● WHAT YOU HAVE TO DO
Show every line from the data below that includes "agglomerative".

(Items from a dataset)
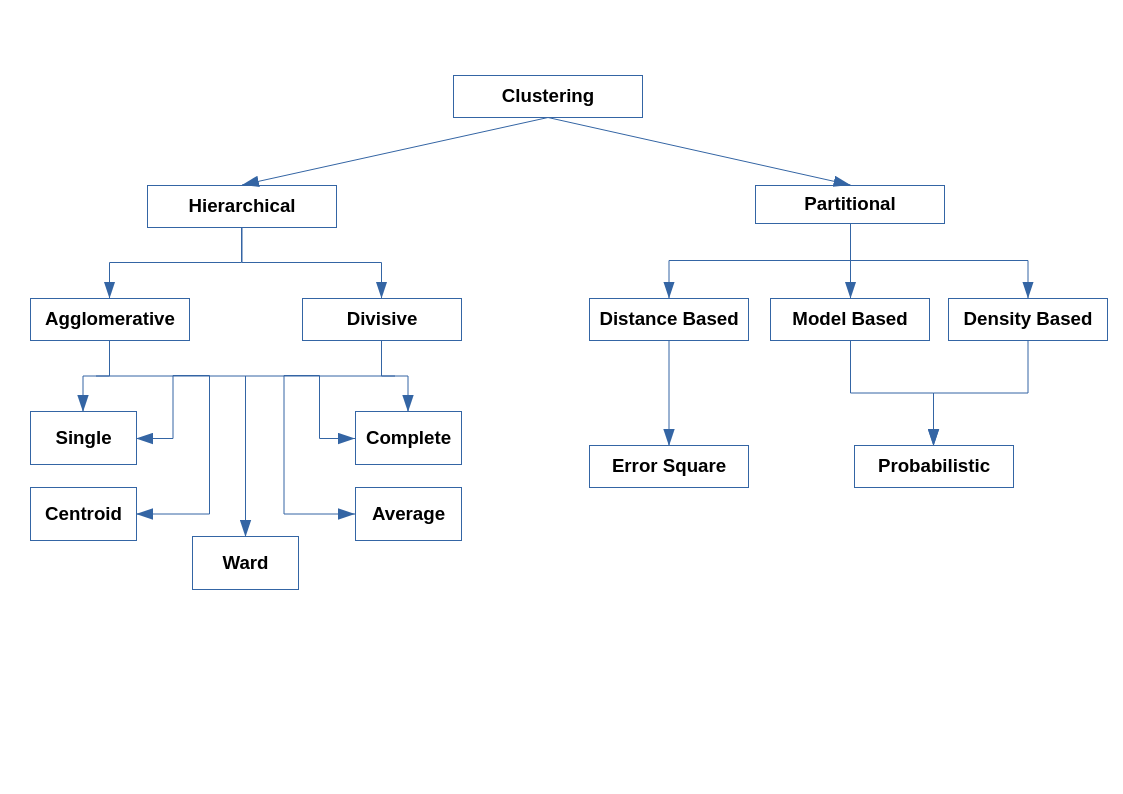
<!DOCTYPE html>
<html lang="en">
<head>
<meta charset="utf-8">
<title>Clustering taxonomy</title>
<style>
  :root {
    --line: #3465a4;
    --paper: #ffffff;
    --ink: #000000;
  }
  * { box-sizing: border-box; }
  html, body { margin: 0; overflow: hidden; background: var(--paper); }
  .diagram {
    position: relative;
    width: 1123px;
    height: 794px;
    overflow: hidden;
    background: var(--paper);
    color: var(--ink);
    font: bold 18.7px/1 "Liberation Sans", Arial, sans-serif;
  }
  .connectors { position: absolute; inset: 0; display: block; }
  .connectors .lines { fill: none; stroke: var(--line); stroke-width: 1; }
  .connectors .head { fill: var(--line); }
  .node {
    position: absolute;
    display: flex;
    align-items: center;
    justify-content: center;
    width: 160px;
    height: 43px;
    border: 1px solid var(--line);
    white-space: nowrap;
  }
  .wide { width: 190px; }
  .method { width: 107px; height: 54px; }
  .clustering { left: 453px; top: 75px; }
  .hierarchical { left: 147px; top: 185px; }
  .partitional { left: 755px; top: 185px; height: 39px; }
  .agglomerative { left: 30px; top: 298px; }
  .divisive { left: 302px; top: 298px; }
  .distance { left: 589px; top: 298px; }
  .model { left: 770px; top: 298px; }
  .density { left: 948px; top: 298px; }
  .single { left: 30px; top: 411px; }
  .complete { left: 355px; top: 411px; }
  .centroid { left: 30px; top: 487px; }
  .average { left: 355px; top: 487px; }
  .ward { left: 192px; top: 536px; }
  .error-square { left: 589px; top: 445px; }
  .probabilistic { left: 854px; top: 445px; }
</style>
</head>
<body>
<main class="diagram">
  <svg class="connectors" width="1123" height="794" viewBox="0 0 1123 794" aria-hidden="true">
    <defs>
      <marker id="arrow" markerUnits="userSpaceOnUse" markerWidth="17" markerHeight="12" refX="17" refY="6" orient="auto">
        <polygon class="head" points="0,0.3 17,6 0,11.7"/>
      </marker>
    </defs>
    <g class="lines">
      <g marker-end="url(#arrow)">
        <path d="M548 117.5L242 185"/>
        <path d="M548 117.5L850.5 185"/>
        <path d="M241.5 227V262.5H109.5V298.5"/>
        <path d="M242 227V262.5H381.5V298.5"/>
        <path d="M850.5 223V260.5H669V298.5"/>
        <path d="M850.5 223V298.5"/>
        <path d="M850.5 223V260.5H1028V298.5"/>
        <path d="M109.5 340V376H83V412"/>
        <path d="M381.5 340V376H408V412"/>
        <path d="M245.5 376V537"/>
        <path d="M209.5 375.5H173V438.5H136"/>
        <path d="M209.5 375.5V514H136"/>
        <path d="M284 375.5H319.5V438.5H355"/>
        <path d="M284 375.5V514H355"/>
        <path d="M669 340V446"/>
        <path d="M850.5 340V393H933.5V446"/>
        <path d="M1028 340V393H933.5V446"/>
      </g>
      <path d="M96 376H395"/>
    </g>
  </svg>

  <div class="node wide clustering">Clustering</div>
  <div class="node wide hierarchical">Hierarchical</div>
  <div class="node wide partitional">Partitional</div>

  <div class="node agglomerative">Agglomerative</div>
  <div class="node divisive">Divisive</div>
  <div class="node distance">Distance Based</div>
  <div class="node model">Model Based</div>
  <div class="node density">Density Based</div>

  <div class="node method single">Single</div>
  <div class="node method complete">Complete</div>
  <div class="node method centroid">Centroid</div>
  <div class="node method average">Average</div>
  <div class="node method ward">Ward</div>

  <div class="node error-square">Error Square</div>
  <div class="node probabilistic">Probabilistic</div>
</main>
</body>
</html>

● WRITTEN RESPONSE
  .agglomerative { left: 30px; top: 298px; }
  <div class="node agglomerative">Agglomerative</div>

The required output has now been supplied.